## WHAT IS REQUIRED
Figure out how many lines in the records below hold the string "ellipseDistance". That number alone is the answer.

..............................

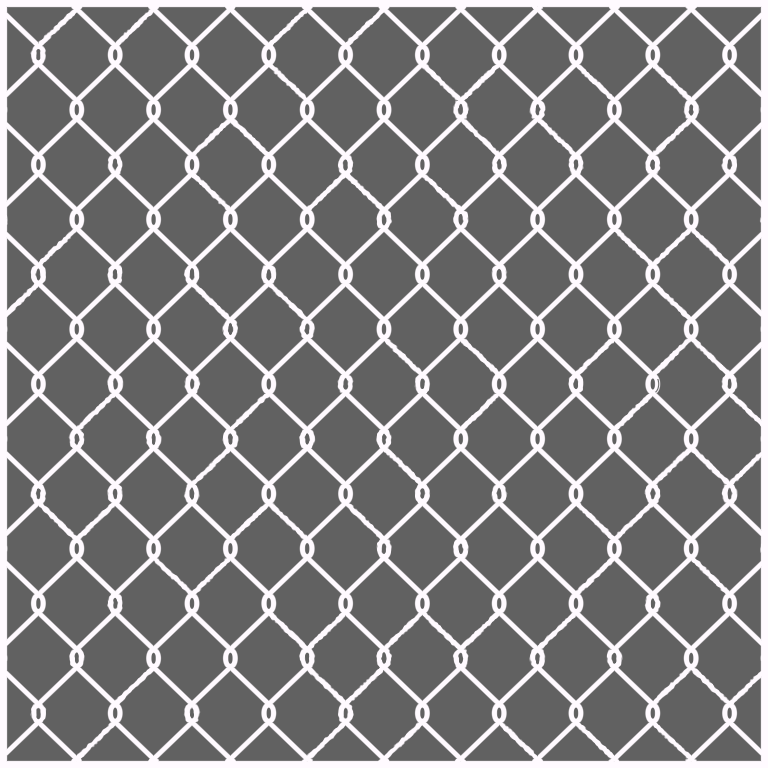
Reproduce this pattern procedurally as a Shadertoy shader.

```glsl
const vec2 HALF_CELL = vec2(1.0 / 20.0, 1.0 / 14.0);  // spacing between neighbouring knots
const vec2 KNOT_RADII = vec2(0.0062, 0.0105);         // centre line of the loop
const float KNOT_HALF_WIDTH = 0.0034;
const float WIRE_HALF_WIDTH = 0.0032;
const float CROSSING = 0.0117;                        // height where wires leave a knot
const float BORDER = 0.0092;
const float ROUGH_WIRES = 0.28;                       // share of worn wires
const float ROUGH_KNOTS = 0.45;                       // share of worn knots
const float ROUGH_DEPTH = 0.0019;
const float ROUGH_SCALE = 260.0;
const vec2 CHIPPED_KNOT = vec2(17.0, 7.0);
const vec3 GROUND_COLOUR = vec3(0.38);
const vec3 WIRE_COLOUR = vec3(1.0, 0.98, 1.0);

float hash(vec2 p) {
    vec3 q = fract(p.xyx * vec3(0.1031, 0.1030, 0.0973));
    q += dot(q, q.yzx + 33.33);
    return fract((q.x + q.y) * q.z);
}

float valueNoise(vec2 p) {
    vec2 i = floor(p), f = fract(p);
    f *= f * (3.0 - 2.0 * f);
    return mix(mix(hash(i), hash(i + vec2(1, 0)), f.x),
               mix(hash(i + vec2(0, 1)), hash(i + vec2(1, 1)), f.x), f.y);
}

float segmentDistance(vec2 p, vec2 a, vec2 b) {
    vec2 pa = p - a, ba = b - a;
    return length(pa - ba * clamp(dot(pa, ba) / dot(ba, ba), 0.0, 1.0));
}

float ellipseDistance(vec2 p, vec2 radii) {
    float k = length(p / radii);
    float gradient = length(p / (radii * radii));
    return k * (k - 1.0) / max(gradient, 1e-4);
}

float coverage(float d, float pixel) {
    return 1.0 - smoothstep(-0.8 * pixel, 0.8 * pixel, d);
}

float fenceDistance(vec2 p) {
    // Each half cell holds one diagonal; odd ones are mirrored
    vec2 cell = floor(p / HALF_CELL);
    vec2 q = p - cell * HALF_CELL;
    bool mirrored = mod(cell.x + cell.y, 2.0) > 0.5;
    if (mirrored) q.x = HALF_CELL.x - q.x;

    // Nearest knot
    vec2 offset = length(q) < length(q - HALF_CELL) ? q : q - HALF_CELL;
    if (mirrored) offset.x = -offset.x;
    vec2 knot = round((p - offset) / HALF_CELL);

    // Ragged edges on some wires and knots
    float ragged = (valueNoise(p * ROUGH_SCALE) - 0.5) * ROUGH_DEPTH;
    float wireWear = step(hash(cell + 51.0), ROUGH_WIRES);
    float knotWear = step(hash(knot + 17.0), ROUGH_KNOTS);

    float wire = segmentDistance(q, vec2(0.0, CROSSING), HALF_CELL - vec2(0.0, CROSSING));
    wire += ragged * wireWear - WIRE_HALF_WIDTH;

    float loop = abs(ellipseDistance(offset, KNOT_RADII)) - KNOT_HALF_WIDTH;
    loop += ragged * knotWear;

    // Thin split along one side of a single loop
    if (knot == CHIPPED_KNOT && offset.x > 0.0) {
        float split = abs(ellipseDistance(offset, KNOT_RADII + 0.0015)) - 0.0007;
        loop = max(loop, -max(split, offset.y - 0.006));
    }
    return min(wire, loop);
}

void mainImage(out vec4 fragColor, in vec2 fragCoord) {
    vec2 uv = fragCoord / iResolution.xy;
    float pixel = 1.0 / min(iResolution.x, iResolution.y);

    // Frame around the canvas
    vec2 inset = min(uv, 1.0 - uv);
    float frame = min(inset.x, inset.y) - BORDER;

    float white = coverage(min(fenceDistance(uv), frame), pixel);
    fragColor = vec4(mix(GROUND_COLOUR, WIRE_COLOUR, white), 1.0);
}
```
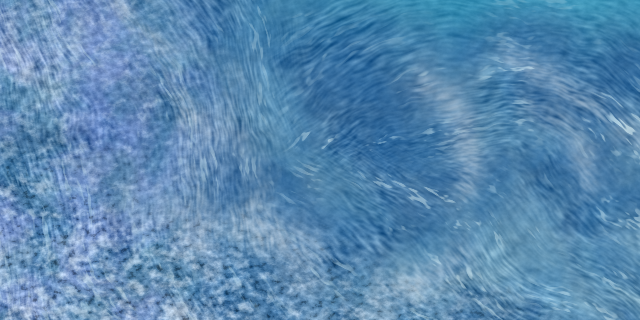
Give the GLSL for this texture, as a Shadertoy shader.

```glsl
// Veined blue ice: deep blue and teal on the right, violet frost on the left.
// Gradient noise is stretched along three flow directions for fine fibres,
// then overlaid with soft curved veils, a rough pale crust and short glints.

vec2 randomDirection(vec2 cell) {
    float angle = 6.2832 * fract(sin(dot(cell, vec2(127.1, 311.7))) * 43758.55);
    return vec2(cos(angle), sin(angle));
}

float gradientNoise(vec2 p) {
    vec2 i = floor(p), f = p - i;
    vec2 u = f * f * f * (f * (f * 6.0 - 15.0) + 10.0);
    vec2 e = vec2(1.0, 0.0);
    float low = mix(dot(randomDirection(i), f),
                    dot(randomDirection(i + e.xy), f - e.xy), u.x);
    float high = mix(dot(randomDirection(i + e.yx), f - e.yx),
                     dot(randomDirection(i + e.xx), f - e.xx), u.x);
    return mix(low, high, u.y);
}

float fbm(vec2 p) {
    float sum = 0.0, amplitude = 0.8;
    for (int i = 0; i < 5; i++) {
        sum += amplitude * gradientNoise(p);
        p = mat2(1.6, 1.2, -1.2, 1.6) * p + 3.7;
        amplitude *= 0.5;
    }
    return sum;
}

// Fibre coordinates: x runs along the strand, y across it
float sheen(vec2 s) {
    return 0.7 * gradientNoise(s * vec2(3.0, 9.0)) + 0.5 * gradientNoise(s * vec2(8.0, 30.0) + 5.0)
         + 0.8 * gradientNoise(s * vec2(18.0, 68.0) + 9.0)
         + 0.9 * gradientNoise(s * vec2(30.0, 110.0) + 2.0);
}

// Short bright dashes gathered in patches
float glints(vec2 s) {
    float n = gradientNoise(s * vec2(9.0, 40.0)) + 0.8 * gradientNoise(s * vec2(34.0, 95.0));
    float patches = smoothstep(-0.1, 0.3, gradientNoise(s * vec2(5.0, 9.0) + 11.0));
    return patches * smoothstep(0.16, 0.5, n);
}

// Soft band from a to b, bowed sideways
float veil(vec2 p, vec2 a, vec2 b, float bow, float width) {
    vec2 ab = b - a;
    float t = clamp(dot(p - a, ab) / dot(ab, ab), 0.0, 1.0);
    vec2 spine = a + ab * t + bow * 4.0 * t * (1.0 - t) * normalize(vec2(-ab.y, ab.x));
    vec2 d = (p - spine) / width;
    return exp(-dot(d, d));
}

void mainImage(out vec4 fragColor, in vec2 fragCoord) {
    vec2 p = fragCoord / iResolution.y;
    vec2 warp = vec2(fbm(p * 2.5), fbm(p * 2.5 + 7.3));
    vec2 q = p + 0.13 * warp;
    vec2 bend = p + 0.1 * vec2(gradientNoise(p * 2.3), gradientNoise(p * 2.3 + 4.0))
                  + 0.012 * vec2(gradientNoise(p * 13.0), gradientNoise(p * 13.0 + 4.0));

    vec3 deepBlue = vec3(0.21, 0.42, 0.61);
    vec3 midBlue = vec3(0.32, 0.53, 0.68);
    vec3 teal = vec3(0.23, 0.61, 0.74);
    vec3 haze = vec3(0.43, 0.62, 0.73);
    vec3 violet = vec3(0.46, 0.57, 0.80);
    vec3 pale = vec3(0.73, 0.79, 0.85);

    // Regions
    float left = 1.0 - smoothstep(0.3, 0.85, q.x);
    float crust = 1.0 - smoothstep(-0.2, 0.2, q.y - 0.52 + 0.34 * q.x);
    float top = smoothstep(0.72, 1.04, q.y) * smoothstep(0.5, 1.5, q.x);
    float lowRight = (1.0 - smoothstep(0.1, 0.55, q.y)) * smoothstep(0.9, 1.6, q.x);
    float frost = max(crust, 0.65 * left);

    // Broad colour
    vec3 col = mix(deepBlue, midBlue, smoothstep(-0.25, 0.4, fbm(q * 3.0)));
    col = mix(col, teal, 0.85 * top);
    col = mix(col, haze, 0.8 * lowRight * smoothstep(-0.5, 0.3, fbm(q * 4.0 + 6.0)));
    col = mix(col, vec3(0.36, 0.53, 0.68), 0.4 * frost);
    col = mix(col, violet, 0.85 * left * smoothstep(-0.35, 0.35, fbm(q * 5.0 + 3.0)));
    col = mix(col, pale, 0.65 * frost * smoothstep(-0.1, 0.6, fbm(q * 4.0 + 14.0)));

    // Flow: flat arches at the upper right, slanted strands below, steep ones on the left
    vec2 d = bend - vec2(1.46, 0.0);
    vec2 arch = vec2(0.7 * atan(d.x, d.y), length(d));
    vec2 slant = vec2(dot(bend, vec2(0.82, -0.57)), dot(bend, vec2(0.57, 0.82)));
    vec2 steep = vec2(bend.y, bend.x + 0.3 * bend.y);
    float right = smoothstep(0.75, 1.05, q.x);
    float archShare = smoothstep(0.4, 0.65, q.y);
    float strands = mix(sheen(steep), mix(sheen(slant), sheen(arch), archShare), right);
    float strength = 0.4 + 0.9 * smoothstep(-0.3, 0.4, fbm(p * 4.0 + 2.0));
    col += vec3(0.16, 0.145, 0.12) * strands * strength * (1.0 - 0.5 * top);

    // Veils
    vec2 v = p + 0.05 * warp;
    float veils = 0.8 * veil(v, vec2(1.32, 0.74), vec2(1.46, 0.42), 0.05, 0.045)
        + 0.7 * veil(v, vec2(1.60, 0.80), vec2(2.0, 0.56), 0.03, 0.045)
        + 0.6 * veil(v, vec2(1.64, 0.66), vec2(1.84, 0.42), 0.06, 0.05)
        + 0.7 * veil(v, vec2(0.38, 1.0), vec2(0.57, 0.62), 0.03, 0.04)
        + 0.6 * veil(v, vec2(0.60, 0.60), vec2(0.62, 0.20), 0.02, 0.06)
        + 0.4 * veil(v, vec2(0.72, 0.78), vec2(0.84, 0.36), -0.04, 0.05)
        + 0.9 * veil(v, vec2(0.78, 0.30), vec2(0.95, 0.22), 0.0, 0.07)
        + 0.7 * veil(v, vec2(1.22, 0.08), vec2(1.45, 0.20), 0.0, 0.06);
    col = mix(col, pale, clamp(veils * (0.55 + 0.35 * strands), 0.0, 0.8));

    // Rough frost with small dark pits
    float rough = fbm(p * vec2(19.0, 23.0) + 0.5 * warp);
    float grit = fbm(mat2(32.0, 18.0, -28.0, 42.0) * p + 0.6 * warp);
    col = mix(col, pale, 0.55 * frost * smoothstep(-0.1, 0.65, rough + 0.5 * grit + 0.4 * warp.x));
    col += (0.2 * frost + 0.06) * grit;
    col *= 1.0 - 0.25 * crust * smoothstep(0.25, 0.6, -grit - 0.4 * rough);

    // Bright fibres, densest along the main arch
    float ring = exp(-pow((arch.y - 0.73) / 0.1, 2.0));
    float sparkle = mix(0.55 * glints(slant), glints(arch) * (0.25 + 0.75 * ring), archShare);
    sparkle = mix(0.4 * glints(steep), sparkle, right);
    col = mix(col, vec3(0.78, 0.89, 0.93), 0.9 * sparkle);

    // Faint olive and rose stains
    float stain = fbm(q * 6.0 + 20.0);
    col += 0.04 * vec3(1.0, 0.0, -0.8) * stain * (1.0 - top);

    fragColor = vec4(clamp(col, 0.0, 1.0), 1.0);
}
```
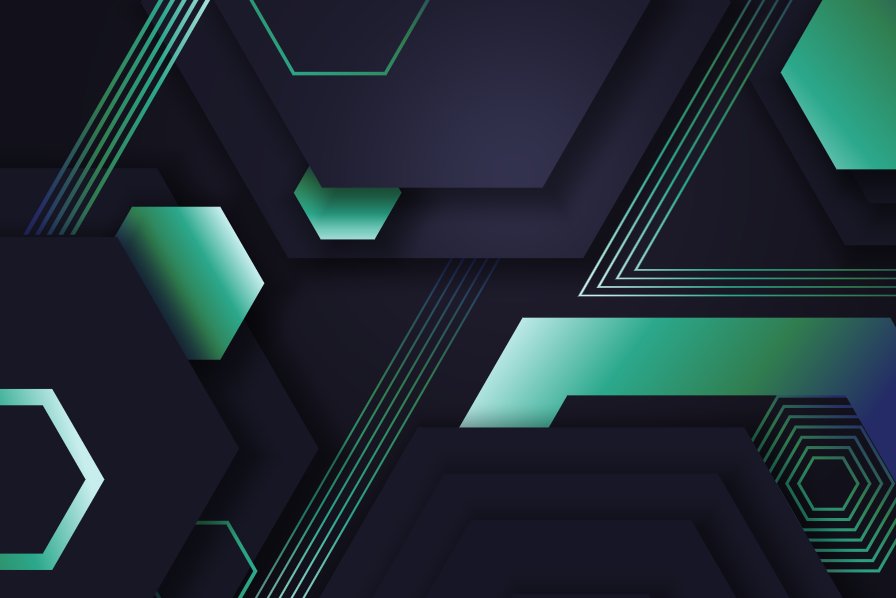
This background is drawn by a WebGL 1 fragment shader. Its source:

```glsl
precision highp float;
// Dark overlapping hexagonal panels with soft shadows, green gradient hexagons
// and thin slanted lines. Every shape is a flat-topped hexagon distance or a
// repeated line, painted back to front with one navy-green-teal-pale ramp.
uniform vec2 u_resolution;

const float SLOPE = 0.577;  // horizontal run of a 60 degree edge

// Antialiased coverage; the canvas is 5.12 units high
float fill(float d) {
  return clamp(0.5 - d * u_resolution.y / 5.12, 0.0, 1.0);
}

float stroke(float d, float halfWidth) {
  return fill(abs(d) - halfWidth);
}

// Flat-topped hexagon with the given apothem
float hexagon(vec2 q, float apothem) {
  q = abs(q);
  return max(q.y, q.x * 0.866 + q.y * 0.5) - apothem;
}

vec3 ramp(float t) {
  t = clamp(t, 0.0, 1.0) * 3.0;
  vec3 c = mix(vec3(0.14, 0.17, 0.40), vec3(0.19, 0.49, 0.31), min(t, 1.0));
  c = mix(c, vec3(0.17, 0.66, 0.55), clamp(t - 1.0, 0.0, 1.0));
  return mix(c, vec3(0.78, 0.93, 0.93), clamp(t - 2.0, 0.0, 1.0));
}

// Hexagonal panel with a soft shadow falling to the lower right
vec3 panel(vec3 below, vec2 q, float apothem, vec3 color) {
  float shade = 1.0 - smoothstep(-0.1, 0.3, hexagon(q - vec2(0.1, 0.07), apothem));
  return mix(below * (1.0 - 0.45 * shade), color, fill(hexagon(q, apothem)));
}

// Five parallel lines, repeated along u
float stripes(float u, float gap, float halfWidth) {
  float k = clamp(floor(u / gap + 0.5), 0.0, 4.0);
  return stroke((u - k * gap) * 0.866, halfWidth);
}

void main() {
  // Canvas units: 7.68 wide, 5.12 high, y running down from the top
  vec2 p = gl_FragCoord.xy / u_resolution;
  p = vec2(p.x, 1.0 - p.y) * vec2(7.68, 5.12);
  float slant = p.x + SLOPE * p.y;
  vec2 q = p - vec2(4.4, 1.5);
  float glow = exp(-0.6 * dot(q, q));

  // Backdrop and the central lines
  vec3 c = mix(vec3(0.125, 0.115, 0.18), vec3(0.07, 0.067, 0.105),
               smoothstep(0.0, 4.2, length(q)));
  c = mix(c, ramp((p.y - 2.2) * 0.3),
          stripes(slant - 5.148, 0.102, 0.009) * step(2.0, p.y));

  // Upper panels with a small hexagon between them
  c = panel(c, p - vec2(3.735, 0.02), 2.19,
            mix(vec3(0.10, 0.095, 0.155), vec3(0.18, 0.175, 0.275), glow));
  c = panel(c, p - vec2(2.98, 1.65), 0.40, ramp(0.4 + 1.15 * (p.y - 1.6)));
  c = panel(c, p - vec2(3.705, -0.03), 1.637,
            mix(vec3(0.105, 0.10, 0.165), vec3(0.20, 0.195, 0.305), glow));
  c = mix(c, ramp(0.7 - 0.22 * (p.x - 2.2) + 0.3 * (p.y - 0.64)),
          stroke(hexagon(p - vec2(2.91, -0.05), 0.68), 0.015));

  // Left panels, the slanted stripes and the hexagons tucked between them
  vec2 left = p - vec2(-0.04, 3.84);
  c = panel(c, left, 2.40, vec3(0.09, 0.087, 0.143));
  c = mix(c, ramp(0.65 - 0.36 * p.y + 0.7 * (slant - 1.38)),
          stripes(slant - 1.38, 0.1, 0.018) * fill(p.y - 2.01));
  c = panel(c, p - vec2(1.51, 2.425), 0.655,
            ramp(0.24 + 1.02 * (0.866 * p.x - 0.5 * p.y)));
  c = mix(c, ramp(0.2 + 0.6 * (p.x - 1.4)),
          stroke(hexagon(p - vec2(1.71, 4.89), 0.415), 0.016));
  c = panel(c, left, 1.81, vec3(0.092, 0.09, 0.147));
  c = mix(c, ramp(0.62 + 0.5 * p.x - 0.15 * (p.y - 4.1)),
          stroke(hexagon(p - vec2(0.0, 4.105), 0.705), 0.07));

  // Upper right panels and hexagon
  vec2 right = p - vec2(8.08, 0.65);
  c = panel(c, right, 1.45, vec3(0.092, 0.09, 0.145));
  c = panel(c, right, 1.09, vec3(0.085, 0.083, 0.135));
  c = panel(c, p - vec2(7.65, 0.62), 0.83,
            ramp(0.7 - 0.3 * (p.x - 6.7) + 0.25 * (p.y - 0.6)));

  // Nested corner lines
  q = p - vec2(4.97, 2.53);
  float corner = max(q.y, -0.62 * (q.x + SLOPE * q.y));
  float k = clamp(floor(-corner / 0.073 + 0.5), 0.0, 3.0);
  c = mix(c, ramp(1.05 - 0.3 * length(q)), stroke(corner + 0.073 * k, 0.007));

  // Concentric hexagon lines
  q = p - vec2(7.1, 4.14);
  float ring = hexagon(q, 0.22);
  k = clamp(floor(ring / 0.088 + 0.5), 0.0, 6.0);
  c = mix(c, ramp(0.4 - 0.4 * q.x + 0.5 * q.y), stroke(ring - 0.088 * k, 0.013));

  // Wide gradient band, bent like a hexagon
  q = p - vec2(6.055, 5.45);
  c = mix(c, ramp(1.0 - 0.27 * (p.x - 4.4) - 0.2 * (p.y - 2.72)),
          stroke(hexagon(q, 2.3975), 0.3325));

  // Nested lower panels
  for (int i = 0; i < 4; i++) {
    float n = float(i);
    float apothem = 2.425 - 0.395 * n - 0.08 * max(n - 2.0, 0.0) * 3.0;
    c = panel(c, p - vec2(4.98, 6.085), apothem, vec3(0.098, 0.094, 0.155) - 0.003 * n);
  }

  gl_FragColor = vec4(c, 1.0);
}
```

..............................

## OUTPUT
3